Two men in a green orchard, one of them using a tool to cut branches. The ground is covered with leaves and debris.

Promoting local development

The Kanús Cooperative has become an actor contributing to the development of the community. With improved cocoa production, the families of Condorcanqui have better income and opportunities. In addition, the cooperative receives profits from the purchasing companies, generating funds for members to apply for loans and make investments.

“This is an asset for them that can be used for cocoa management, to expand their farms, to improve their fish farms or for any other investment they deem appropriate. That is why we have prioritised this credit to the members”, explains Gerardo about the cooperative’s credit fund, which he has promoted as president.

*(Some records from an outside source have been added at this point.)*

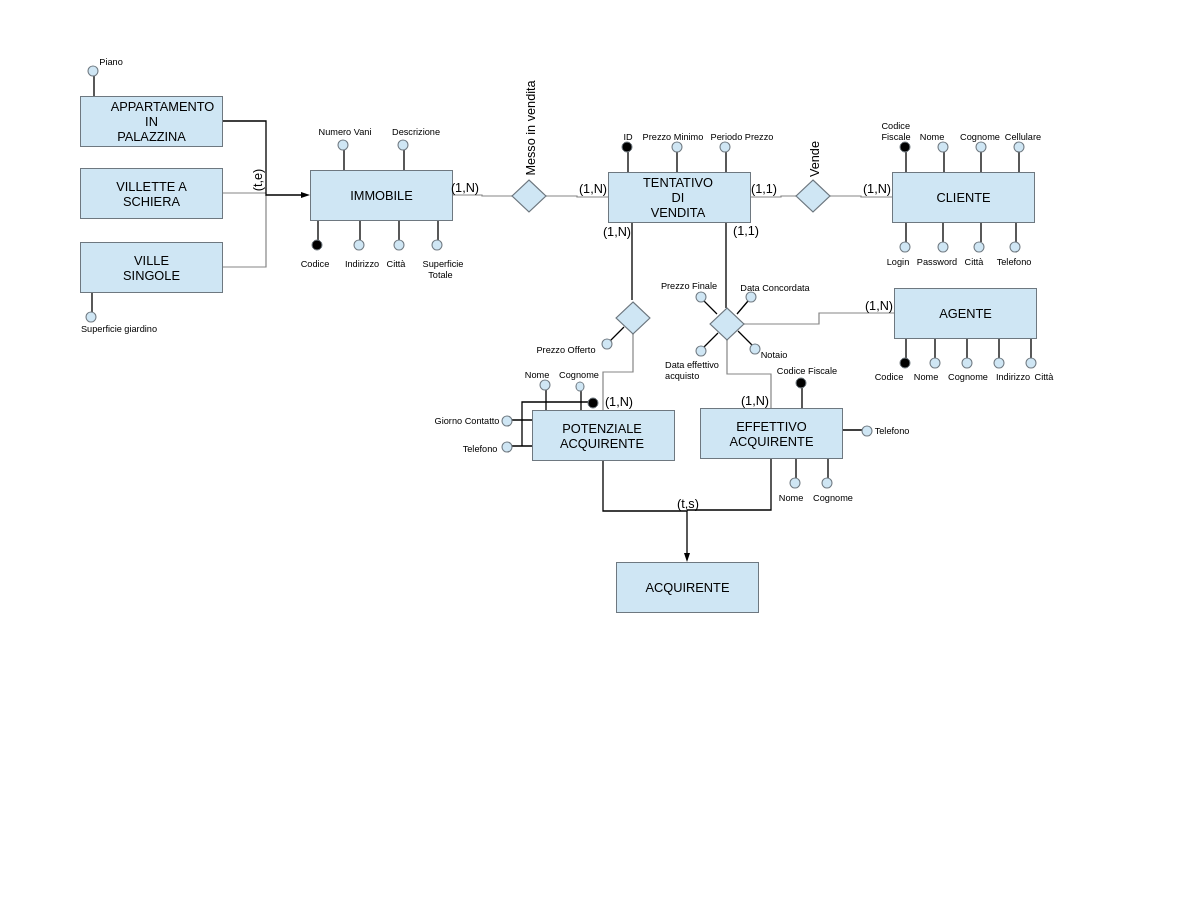
<!DOCTYPE html>
<html lang="it">
<head>
<meta charset="utf-8">
<title>Schema E-R vendita immobili</title>
<style>
:root { --paper: #fff; --ink: #000; --node: #cfe6f4; --edge: #6e7880; --wire: #858585; }
* { box-sizing: border-box; }
body { margin: 0; background: var(--paper); }
.diagram { position: relative; width: 1200px; height: 900px; overflow: hidden; color: var(--ink); font-family: "Liberation Sans", Arial, sans-serif; }
.connections { position: absolute; inset: 0; }
.wires { fill: none; stroke: var(--wire); stroke-width: 1.2; }
.stems { fill: none; stroke: var(--ink); stroke-width: 1.3; }
.relations, .attributes { fill: var(--node); stroke: var(--edge); stroke-width: 1.1; }
.keys { fill: var(--ink); stroke: var(--edge); stroke-width: 1; }
.entity { position: absolute; left: var(--x); top: var(--y); width: 143px; height: 51px; display: flex; align-items: center; justify-content: center; text-align: center; background: var(--node); border: 1px solid var(--edge); font-size: 12.8px; line-height: 15px; }
.indented { text-indent: 22px; }
.nudged { padding-right: 3px; }
.attribute, .cardinality, .relation { position: absolute; left: var(--x); top: var(--y); transform: translate(-50%, -50%); white-space: nowrap; }
.attribute { font-size: 9.2px; line-height: 11px; }
.centered { text-align: center; }
.cardinality, .relation { font-size: 12.7px; line-height: 15px; }
.vertical { transform: translate(-50%, -50%) rotate(-90deg); }
</style>
</head>
<body>
<main class="diagram">
<svg class="connections" width="1200" height="900" viewBox="0 0 1200 900" aria-hidden="true">
  <defs>
    <path id="diamond" d="M0-16 17 0 0 16-17 0Z"/>
    <circle id="dot" r="5"/>
  </defs>
  <g class="wires">
    <path d="M222 193H266M222 267H266V195"/>
    <path d="M452 195H482V196H512M546 196H577V197H608"/>
    <path d="M750 197H781V196H796M830 196H861V197H892"/>
    <path d="M633 334V372H603V410"/>
    <path d="M727 340V374H771V408"/>
    <path d="M744 324H819V313H894"/>
  </g>
  <g class="stems">
    <path d="M222 121H266V195H302"/>
    <path d="M603 460V511H687V554M771 458V510H687"/>
    <path d="M632 220V300M726 222V308"/>
    <path d="M94 76V96M92 292V312"/>
    <path d="M344 150V170M404 150V170M318 220V240M360 220V240M399 220V240M438 220V240"/>
    <path d="M628 152V172M677 152V172M726 152V172"/>
    <path d="M906 152V172M944 152V172M981 152V172M1019 152V172M906 222V242M943 222V242M981 222V242M1016 222V242"/>
    <path d="M906 338V358M935 338V358M967 338V358M999 338V358M1031 338V358"/>
    <path d="M624 327 610 341M717 314 704 301M737 314 748 301M718 333 704 347M738 331 752 345"/>
    <path d="M546 390V410M581 391V410M512 420H532M512 446H532M588 402H522V446"/>
    <path d="M802 388V408M842 430H862M796 458V478M828 458V478"/>
  </g>
  <path d="M310 195 301 192V198ZM687 562 684 553H690Z"/>
  <g class="relations">
    <use href="#diamond" x="529" y="196"/>
    <use href="#diamond" x="813" y="196"/>
    <use href="#diamond" x="633" y="318"/>
    <use href="#diamond" x="727" y="324"/>
  </g>
  <g class="attributes">
    <use href="#dot" x="93" y="71"/><use href="#dot" x="91" y="317"/>
    <use href="#dot" x="343" y="145"/><use href="#dot" x="403" y="145"/>
    <use href="#dot" x="359" y="245"/><use href="#dot" x="399" y="245"/><use href="#dot" x="437" y="245"/>
    <use href="#dot" x="677" y="147"/><use href="#dot" x="725" y="147"/>
    <use href="#dot" x="943" y="147"/><use href="#dot" x="981" y="147"/><use href="#dot" x="1019" y="147"/>
    <use href="#dot" x="905" y="247"/><use href="#dot" x="943" y="247"/><use href="#dot" x="979" y="247"/><use href="#dot" x="1015" y="247"/>
    <use href="#dot" x="935" y="363"/><use href="#dot" x="967" y="363"/><use href="#dot" x="999" y="363"/><use href="#dot" x="1031" y="363"/>
    <use href="#dot" x="607" y="344"/>
    <use href="#dot" x="701" y="297"/><use href="#dot" x="751" y="297"/><use href="#dot" x="701" y="351"/><use href="#dot" x="755" y="349"/>
    <use href="#dot" x="545" y="385"/><ellipse cx="580" cy="386.5" rx="4" ry="4.5"/>
    <use href="#dot" x="507" y="421"/><use href="#dot" x="507" y="447"/>
    <use href="#dot" x="867" y="431"/><use href="#dot" x="795" y="483"/><use href="#dot" x="827" y="483"/>
  </g>
  <g class="keys">
    <use href="#dot" x="317" y="245"/><use href="#dot" x="627" y="147"/><use href="#dot" x="905" y="147"/>
    <use href="#dot" x="905" y="363"/><use href="#dot" x="593" y="403"/><use href="#dot" x="801" y="383"/>
  </g>
</svg>

<div class="entity" style="--x:80px;--y:96px"><div class="indented">APPARTAMENTO<br>IN<br>PALAZZINA</div></div>
<div class="entity" style="--x:80px;--y:168px">VILLETTE A<br>SCHIERA</div>
<div class="entity" style="--x:80px;--y:242px">VILLE<br>SINGOLE</div>
<div class="entity" style="--x:310px;--y:170px">IMMOBILE</div>
<div class="entity nudged" style="--x:608px;--y:172px">TENTATIVO<br>DI<br>VENDITA</div>
<div class="entity" style="--x:892px;--y:172px">CLIENTE</div>
<div class="entity" style="--x:894px;--y:288px">AGENTE</div>
<div class="entity nudged" style="--x:532px;--y:410px">POTENZIALE<br>ACQUIRENTE</div>
<div class="entity" style="--x:700px;--y:408px">EFFETTIVO<br>ACQUIRENTE</div>
<div class="entity" style="--x:616px;--y:562px">ACQUIRENTE</div>

<span class="relation vertical" style="--x:531px;--y:128px">Messo in vendita</span>
<span class="relation vertical" style="--x:815px;--y:159px">Vende</span>

<span class="cardinality vertical" style="--x:258px;--y:180px">(t,e)</span>
<span class="cardinality" style="--x:465px;--y:188px">(1,N)</span>
<span class="cardinality" style="--x:593px;--y:189px">(1,N)</span>
<span class="cardinality" style="--x:764px;--y:189px">(1,1)</span>
<span class="cardinality" style="--x:877px;--y:189px">(1,N)</span>
<span class="cardinality" style="--x:617px;--y:232px">(1,N)</span>
<span class="cardinality" style="--x:746px;--y:231px">(1,1)</span>
<span class="cardinality" style="--x:879px;--y:306px">(1,N)</span>
<span class="cardinality" style="--x:619px;--y:402px">(1,N)</span>
<span class="cardinality" style="--x:755px;--y:401px">(1,N)</span>
<span class="cardinality" style="--x:688px;--y:504px">(t,s)</span>

<span class="attribute" style="--x:111px;--y:62px">Piano</span>
<span class="attribute" style="--x:119px;--y:329px">Superficie giardino</span>

<span class="attribute" style="--x:345px;--y:132px">Numero Vani</span>
<span class="attribute" style="--x:416px;--y:132px">Descrizione</span>
<span class="attribute" style="--x:315px;--y:264px">Codice</span>
<span class="attribute" style="--x:362px;--y:264px">Indirizzo</span>
<span class="attribute" style="--x:396px;--y:264px">Città</span>
<span class="attribute centered" style="--x:443px;--y:270px">Superficie<br>Totale&nbsp;&nbsp;</span>

<span class="attribute" style="--x:628px;--y:137px">ID</span>
<span class="attribute" style="--x:673px;--y:137px">Prezzo Minimo</span>
<span class="attribute" style="--x:742px;--y:137px">Periodo Prezzo</span>

<span class="attribute" style="--x:896px;--y:132px">Codice<br>Fiscale</span>
<span class="attribute" style="--x:932px;--y:137px">Nome</span>
<span class="attribute" style="--x:980px;--y:137px">Cognome</span>
<span class="attribute" style="--x:1023px;--y:137px">Cellulare</span>
<span class="attribute" style="--x:898px;--y:262px">Login</span>
<span class="attribute" style="--x:937px;--y:262px">Password</span>
<span class="attribute" style="--x:974px;--y:262px">Città</span>
<span class="attribute" style="--x:1014px;--y:262px">Telefono</span>

<span class="attribute" style="--x:889px;--y:377px">Codice</span>
<span class="attribute" style="--x:926px;--y:377px">Nome</span>
<span class="attribute" style="--x:968px;--y:377px">Cognome</span>
<span class="attribute" style="--x:1013px;--y:377px">Indirizzo</span>
<span class="attribute" style="--x:1044px;--y:377px">Città</span>

<span class="attribute" style="--x:566px;--y:350px">Prezzo Offerto</span>
<span class="attribute" style="--x:689px;--y:286px">Prezzo Finale</span>
<span class="attribute" style="--x:775px;--y:288px">Data Concordata</span>
<span class="attribute" style="--x:692px;--y:371px">Data effettivo<br>acquisto</span>
<span class="attribute" style="--x:774px;--y:355px">Notaio</span>

<span class="attribute" style="--x:537px;--y:375px">Nome</span>
<span class="attribute" style="--x:579px;--y:375px">Cognome</span>
<span class="attribute" style="--x:467px;--y:421px">Giorno Contatto</span>
<span class="attribute" style="--x:480px;--y:449px">Telefono</span>

<span class="attribute" style="--x:807px;--y:371px">Codice Fiscale</span>
<span class="attribute" style="--x:892px;--y:431px">Telefono</span>
<span class="attribute" style="--x:791px;--y:498px">Nome</span>
<span class="attribute" style="--x:833px;--y:498px">Cognome</span>
</main>
</body>
</html>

For example, Álvaro, as a farmer, received marketing training and could access credit from the cooperative to invest in a winery, which improved his family’s income. “The shop is a help that has allowed me to help my children in terms of food, health and education”, says Álvaro, commenting on his new business, which is complementary to his work as a farmer.

A man in a maroon shirt stands behind a child in a black Frozen-themed t-shirt. They are inside a small, well-stocked store with various items on shelves in the background.

In addition to technical and financial advice, the intervention contributed with technology and the construction of storage centres for larger-scale storage, making it easier for farmers to accumulate their production for sale. “We don’t just sell one month and we’re done. It is a sustainable crop because it helps us for several years, it is sustaining us for several years,” says Vicente, president of Kanus, reflecting on the stability of his farming activity.

The cacao community, including Gerardo, Álvaro, Sergio and Vicente, is convinced of the value of their work and that it is possible to get ahead in harmony with nature by cultivating a better future for their families and the environment. “It is possible to be a farmer and also take care of the forests and the environment. As indigenous peoples, we live from this. The forest is our livelihood”, concludes Gerardo, a leader who, as president, is an inspiration for the Kanús partners.

The project “Development of the cocoa value chain in native communities in the middle and lower part of the Santiago River Basin” was implemented by Practical Action within the framework of the Amazon Inter-Basin Investment Programme of the Peru Chapter of the Binational Development Plan for the Peru-Ecuador Border Region, with the participation of the District Municipality of Río Santiago and the participating communities.

Learn more about our work in Peru